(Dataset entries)
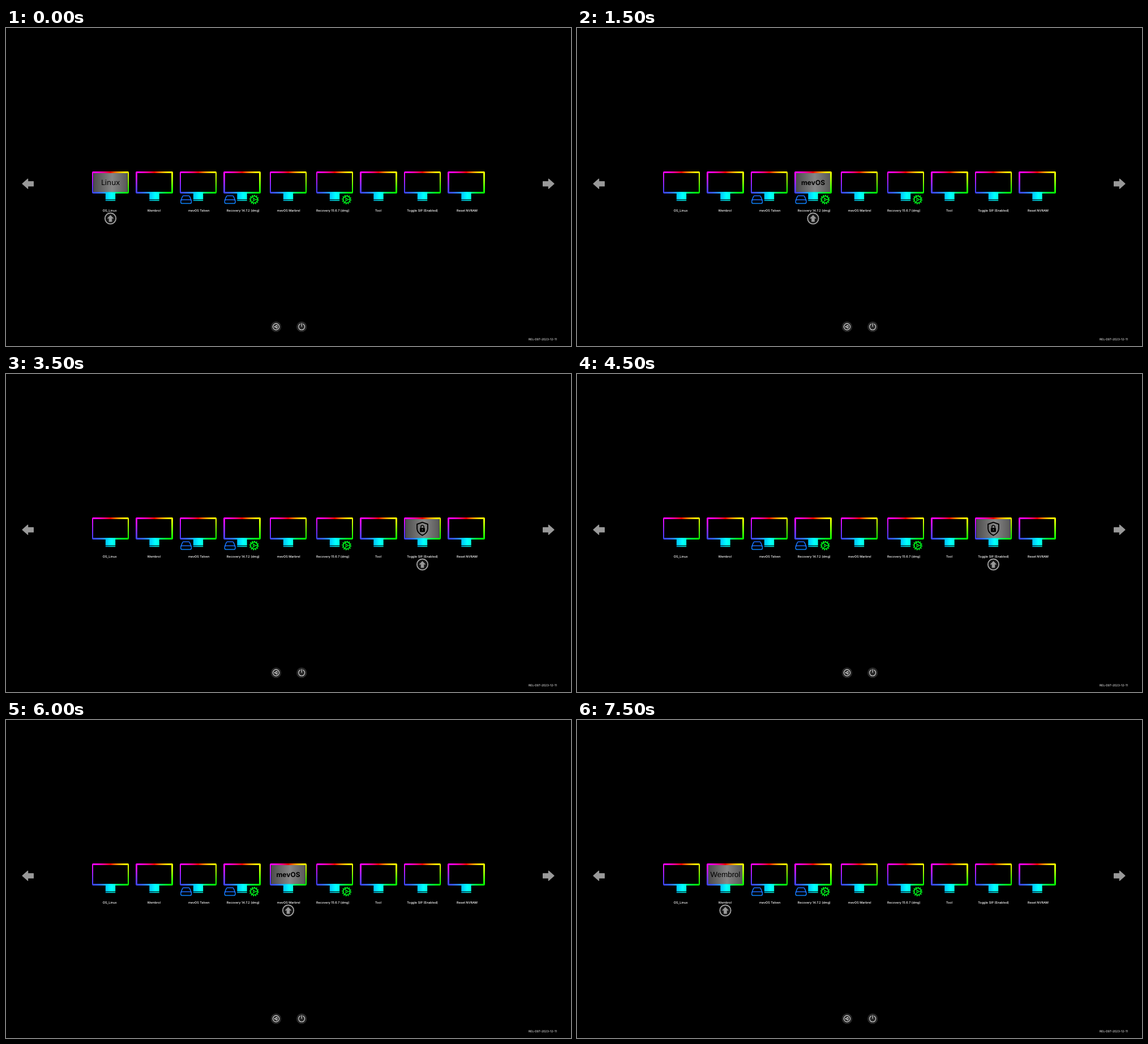
Recreate the animation shown at these times as an HTML page. Size 998x561 px, loop 8000 ms.

```html
<!DOCTYPE html>
<html lang="en">
<head>
<meta charset="utf-8">
<title>Boot picker</title>
<style>
  html, body { margin: 0; width: 100%; height: 100%; overflow: hidden; background: #000; }
  #stage { position: absolute; left: 0; top: 0; width: 998px; height: 561px; overflow: hidden; }
  svg { position: absolute; left: 0; top: 0; }
  .frame {
    position: absolute; top: 253.3px; width: 65.5px; height: 38.7px; border-radius: 2px;
    background: conic-gradient(#f00, #ff0 59deg, #0f0 121deg, #0ff 180deg, #3c46ff 239deg, #f0f 301deg, #f00);
  }
  .frame::after { content: ""; position: absolute; inset: 2.7px; background: #000; }
  text { text-anchor: middle; text-rendering: geometricPrecision; }
  .label { font: 500 5.5px Inter, sans-serif; fill: #fff; }
  .version { font: 400 5.2px Inter, sans-serif; fill: #fff; }
  .linux { font: 500 13px "Noto Sans", "Open Sans", sans-serif; }
  .plain { font: 400 13.3px "Liberation Sans", sans-serif; }
  .bold { font: 700 12px Inter, sans-serif; }
</style>
</head>
<body>
<div id="stage">
  <div id="frames"></div>
  <svg width="998" height="561" viewBox="0 0 998 561">
    <defs>
      <linearGradient id="stand">
        <stop offset="0" stop-color="#00c4ff"/>
        <stop offset=".6" stop-color="#0ff"/>
        <stop offset="1" stop-color="#00ffe0"/>
      </linearGradient>
      <linearGradient id="glow">
        <stop offset="0" stop-color="#4c4c4c"/>
        <stop offset=".55" stop-color="#868686"/>
        <stop offset="1" stop-color="#585858"/>
      </linearGradient>
      <linearGradient id="blue" x2="0" y2="1">
        <stop offset="0" stop-color="#1f6cff"/>
        <stop offset="1" stop-color="#0c86ff"/>
      </linearGradient>

      <g id="base" fill="url(#stand)">
        <rect x="-8.7" y="289.5" width="17.4" height="12.9"/>
        <rect x="-8.7" y="303.6" width="17.4" height="1.4"/>
      </g>
      <g id="drive" fill="none" stroke="url(#blue)" stroke-width="1.5" stroke-linejoin="round">
        <path d="M-9.2 304 L-6.4 297.4 Q-5.8 296 -4.4 296 H4.4 Q5.8 296 6.4 297.4 L9.2 304"/>
        <rect x="-9.3" y="303" width="18.6" height="6.6" rx="2.4"/>
        <path d="M4.6 306.4 H6.4" stroke-linecap="round"/>
      </g>
      <g id="gear" fill="none" stroke="#00ff1e" stroke-width="1.5">
        <circle r="6"/>
        <circle r="7.5" stroke-width="1.9" pathLength="24" stroke-dasharray="1 1"/>
        <circle r="1.7" stroke-width="1.1"/>
        <path d="M1.7 0 H6 M-.85 1.5 L-3 5.2 M-.85 -1.5 L-3 -5.2" stroke-width="1.2"/>
      </g>
      <path id="arrow" d="M29 274.8 L38.6 266.3 V270.9 H48.4 V278.9 H38.6 V283.3 Z"
        fill="#999" stroke="#999" stroke-width="1.2" stroke-linejoin="round"/>

      <g id="shield">
        <path d="M0 -11.3 L9.4 -8 V0 Q9 7.4 0 11.7 Q-9 7.4 -9.4 0 V-8 Z" fill="none"
          stroke="#000" stroke-width="1.9" stroke-linejoin="round"/>
        <rect x="-4.5" y="-1.4" width="9" height="7.2" rx="1"/>
        <path d="M-2.7 -1 V-3.3 A2.7 2.7 0 0 1 2.7 -3.3 V-1" fill="none" stroke="#000" stroke-width="1.5"/>
        <circle cy="2" r="1" fill="#777"/>
      </g>
      <g id="wrench" fill="none" stroke="#000">
        <path d="M-7 8 L3 -3" stroke-width="4" stroke-linecap="round"/>
        <path d="M4.6 -9.2 A4.6 4.6 0 1 0 9 -4.4" stroke-width="3"/>
      </g>
      <g id="reset" fill="none" stroke="#000" stroke-width="2.2">
        <path d="M-6.4 -5.4 A8.4 8.4 0 1 1 -8.4 0"/>
        <path d="M-9.6 -9.6 V-3.4 H-3.4 Z" fill="#000" stroke="none"/>
      </g>
    </defs>

    <g id="items"></g>

    <g id="pointer">
      <circle cy="336" r="9.7" fill="#161616" stroke="#aaa" stroke-width="1.7"/>
      <path d="M0 330.3 L5.2 335.8 H2.4 V341.6 H-2.4 V335.8 H-5.2 Z" fill="#999"
        stroke="#999" stroke-width=".8" stroke-linejoin="round"/>
    </g>

    <use href="#arrow"/>
    <use href="#arrow" transform="translate(997 0) scale(-1 1)"/>

    <g fill="none" stroke="#ddd" stroke-width="1.1" stroke-linejoin="round" stroke-linecap="round">
      <g transform="translate(477 527)">
        <circle r="9.2" fill="#292929" stroke="none"/>
        <circle r="5.6"/>
        <path d="M-2.9 0 L1.8 -2.6 V2.6 Z"/>
      </g>
      <g transform="translate(522.2 527)">
        <circle r="9.2" fill="#292929" stroke="none"/>
        <path d="M-2.6 -4.8 A5.5 5.5 0 1 0 2.6 -4.8 M0 -6 V-.6"/>
      </g>
    </g>
    <text class="version" x="948" y="550.5">REL-097-2023-12-11</text>
  </svg>
</div>
<script>
  const STEP = 500;
  const word = (cls, str) => `<text class="${cls}" y="277">${str}</text>`;
  const icon = id => `<use href="#${id}" y="273"/>`;
  const system = word("bold", "mevOS");

  // centre, label, label centre, screen content, badges
  const entries = [
    [184.5, "OS_Linux", 183.2, word("linux", "Linux"), ""],
    [262, "Wembrol", 261.3, word("plain", "Wembrol"), ""],
    [339.5, "mevOS Talven", 340.8, system, "d"],
    [417, "Recovery 14.7.2 (dmg)", 418.8, system, "dg"],
    [498.5, "mevOS Marbrel", 499.2, system, ""],
    [580.5, "Recovery 15.6.7 (dmg)", 577.3, system, "g"],
    [658, "Tool", 657.5, icon("wrench"), ""],
    [735.5, "Toggle SIP (Enabled)", 735.5, icon("shield"), ""],
    [813, "Reset NVRAM", 814.5, icon("reset"), ""]
  ];

  const byId = id => document.getElementById(id);
  byId("frames").innerHTML = entries
    .map(([x]) => `<div class="frame" style="left:${x - 32.75}px"></div>`).join("");
  byId("items").innerHTML = entries.map(([x, label, labelX, content, badges]) => `
    <g transform="translate(${x} 0)">
      <use href="#base"/>
      ${badges.includes("d") ? '<use href="#drive" x="-21.4"/>' : ""}
      ${badges.includes("g") ? '<use href="#gear" x="21.2" y="302.6"/>' : ""}
      <g class="screen" visibility="hidden">
        <rect x="-30.1" y="256" width="60.2" height="33.4" fill="url(#glow)"/>
        ${content}
      </g>
    </g>
    <text class="label" x="${labelX}" y="323.5">${label}</text>`).join("");

  const screens = document.querySelectorAll(".screen");
  const pointer = byId("pointer");
  const last = entries.length - 1;
  let shown = -1;

  // The selection walks to the last entry and back, one entry per step.
  function draw(time) {
    const step = Math.floor(time / STEP) % (2 * last);
    const index = last - Math.abs(last - step);
    if (index !== shown) {
      screens.forEach((s, i) => s.setAttribute("visibility", i === index ? "visible" : "hidden"));
      pointer.setAttribute("transform", `translate(${entries[index][0]} 0)`);
      shown = index;
    }
  }

  function tick() {
    draw(performance.now() - start);
    requestAnimationFrame(tick);
  }
  const start = performance.now();
  tick();
</script>
</body>
</html>
```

= What to do =
What is wanted is a word-for-word restatement of the entries, without their images.

= Finished task =
Recreate the animation shown at these times as an HTML page. Size 998x561 px, loop 8000 ms.

```html
<!DOCTYPE html>
<html lang="en">
<head>
<meta charset="utf-8">
<title>Boot picker</title>
<style>
  html, body { margin: 0; width: 100%; height: 100%; overflow: hidden; background: #000; }
  #stage { position: absolute; left: 0; top: 0; width: 998px; height: 561px; overflow: hidden; }
  svg { position: absolute; left: 0; top: 0; }
  .frame {
    position: absolute; top: 253.3px; width: 65.5px; height: 38.7px; border-radius: 2px;
    background: conic-gradient(#f00, #ff0 59deg, #0f0 121deg, #0ff 180deg, #3c46ff 239deg, #f0f 301deg, #f00);
  }
  .frame::after { content: ""; position: absolute; inset: 2.7px; background: #000; }
  text { text-anchor: middle; text-rendering: geometricPrecision; }
  .label { font: 500 5.5px Inter, sans-serif; fill: #fff; }
  .version { font: 400 5.2px Inter, sans-serif; fill: #fff; }
  .linux { font: 500 13px "Noto Sans", "Open Sans", sans-serif; }
  .plain { font: 400 13.3px "Liberation Sans", sans-serif; }
  .bold { font: 700 12px Inter, sans-serif; }
</style>
</head>
<body>
<div id="stage">
  <div id="frames"></div>
  <svg width="998" height="561" viewBox="0 0 998 561">
    <defs>
      <linearGradient id="stand">
        <stop offset="0" stop-color="#00c4ff"/>
        <stop offset=".6" stop-color="#0ff"/>
        <stop offset="1" stop-color="#00ffe0"/>
      </linearGradient>
      <linearGradient id="glow">
        <stop offset="0" stop-color="#4c4c4c"/>
        <stop offset=".55" stop-color="#868686"/>
        <stop offset="1" stop-color="#585858"/>
      </linearGradient>
      <linearGradient id="blue" x2="0" y2="1">
        <stop offset="0" stop-color="#1f6cff"/>
        <stop offset="1" stop-color="#0c86ff"/>
      </linearGradient>

      <g id="base" fill="url(#stand)">
        <rect x="-8.7" y="289.5" width="17.4" height="12.9"/>
        <rect x="-8.7" y="303.6" width="17.4" height="1.4"/>
      </g>
      <g id="drive" fill="none" stroke="url(#blue)" stroke-width="1.5" stroke-linejoin="round">
        <path d="M-9.2 304 L-6.4 297.4 Q-5.8 296 -4.4 296 H4.4 Q5.8 296 6.4 297.4 L9.2 304"/>
        <rect x="-9.3" y="303" width="18.6" height="6.6" rx="2.4"/>
        <path d="M4.6 306.4 H6.4" stroke-linecap="round"/>
      </g>
      <g id="gear" fill="none" stroke="#00ff1e" stroke-width="1.5">
        <circle r="6"/>
        <circle r="7.5" stroke-width="1.9" pathLength="24" stroke-dasharray="1 1"/>
        <circle r="1.7" stroke-width="1.1"/>
        <path d="M1.7 0 H6 M-.85 1.5 L-3 5.2 M-.85 -1.5 L-3 -5.2" stroke-width="1.2"/>
      </g>
      <path id="arrow" d="M29 274.8 L38.6 266.3 V270.9 H48.4 V278.9 H38.6 V283.3 Z"
        fill="#999" stroke="#999" stroke-width="1.2" stroke-linejoin="round"/>

      <g id="shield">
        <path d="M0 -11.3 L9.4 -8 V0 Q9 7.4 0 11.7 Q-9 7.4 -9.4 0 V-8 Z" fill="none"
          stroke="#000" stroke-width="1.9" stroke-linejoin="round"/>
        <rect x="-4.5" y="-1.4" width="9" height="7.2" rx="1"/>
        <path d="M-2.7 -1 V-3.3 A2.7 2.7 0 0 1 2.7 -3.3 V-1" fill="none" stroke="#000" stroke-width="1.5"/>
        <circle cy="2" r="1" fill="#777"/>
      </g>
      <g id="wrench" fill="none" stroke="#000">
        <path d="M-7 8 L3 -3" stroke-width="4" stroke-linecap="round"/>
        <path d="M4.6 -9.2 A4.6 4.6 0 1 0 9 -4.4" stroke-width="3"/>
      </g>
      <g id="reset" fill="none" stroke="#000" stroke-width="2.2">
        <path d="M-6.4 -5.4 A8.4 8.4 0 1 1 -8.4 0"/>
        <path d="M-9.6 -9.6 V-3.4 H-3.4 Z" fill="#000" stroke="none"/>
      </g>
    </defs>

    <g id="items"></g>

    <g id="pointer">
      <circle cy="336" r="9.7" fill="#161616" stroke="#aaa" stroke-width="1.7"/>
      <path d="M0 330.3 L5.2 335.8 H2.4 V341.6 H-2.4 V335.8 H-5.2 Z" fill="#999"
        stroke="#999" stroke-width=".8" stroke-linejoin="round"/>
    </g>

    <use href="#arrow"/>
    <use href="#arrow" transform="translate(997 0) scale(-1 1)"/>

    <g fill="none" stroke="#ddd" stroke-width="1.1" stroke-linejoin="round" stroke-linecap="round">
      <g transform="translate(477 527)">
        <circle r="9.2" fill="#292929" stroke="none"/>
        <circle r="5.6"/>
        <path d="M-2.9 0 L1.8 -2.6 V2.6 Z"/>
      </g>
      <g transform="translate(522.2 527)">
        <circle r="9.2" fill="#292929" stroke="none"/>
        <path d="M-2.6 -4.8 A5.5 5.5 0 1 0 2.6 -4.8 M0 -6 V-.6"/>
      </g>
    </g>
    <text class="version" x="948" y="550.5">REL-097-2023-12-11</text>
  </svg>
</div>
<script>
  const STEP = 500;
  const word = (cls, str) => `<text class="${cls}" y="277">${str}</text>`;
  const icon = id => `<use href="#${id}" y="273"/>`;
  const system = word("bold", "mevOS");

  // centre, label, label centre, screen content, badges
  const entries = [
    [184.5, "OS_Linux", 183.2, word("linux", "Linux"), ""],
    [262, "Wembrol", 261.3, word("plain", "Wembrol"), ""],
    [339.5, "mevOS Talven", 340.8, system, "d"],
    [417, "Recovery 14.7.2 (dmg)", 418.8, system, "dg"],
    [498.5, "mevOS Marbrel", 499.2, system, ""],
    [580.5, "Recovery 15.6.7 (dmg)", 577.3, system, "g"],
    [658, "Tool", 657.5, icon("wrench"), ""],
    [735.5, "Toggle SIP (Enabled)", 735.5, icon("shield"), ""],
    [813, "Reset NVRAM", 814.5, icon("reset"), ""]
  ];

  const byId = id => document.getElementById(id);
  byId("frames").innerHTML = entries
    .map(([x]) => `<div class="frame" style="left:${x - 32.75}px"></div>`).join("");
  byId("items").innerHTML = entries.map(([x, label, labelX, content, badges]) => `
    <g transform="translate(${x} 0)">
      <use href="#base"/>
      ${badges.includes("d") ? '<use href="#drive" x="-21.4"/>' : ""}
      ${badges.includes("g") ? '<use href="#gear" x="21.2" y="302.6"/>' : ""}
      <g class="screen" visibility="hidden">
        <rect x="-30.1" y="256" width="60.2" height="33.4" fill="url(#glow)"/>
        ${content}
      </g>
    </g>
    <text class="label" x="${labelX}" y="323.5">${label}</text>`).join("");

  const screens = document.querySelectorAll(".screen");
  const pointer = byId("pointer");
  const last = entries.length - 1;
  let shown = -1;

  // The selection walks to the last entry and back, one entry per step.
  function draw(time) {
    const step = Math.floor(time / STEP) % (2 * last);
    const index = last - Math.abs(last - step);
    if (index !== shown) {
      screens.forEach((s, i) => s.setAttribute("visibility", i === index ? "visible" : "hidden"));
      pointer.setAttribute("transform", `translate(${entries[index][0]} 0)`);
      shown = index;
    }
  }

  function tick() {
    draw(performance.now() - start);
    requestAnimationFrame(tick);
  }
  const start = performance.now();
  tick();
</script>
</body>
</html>
```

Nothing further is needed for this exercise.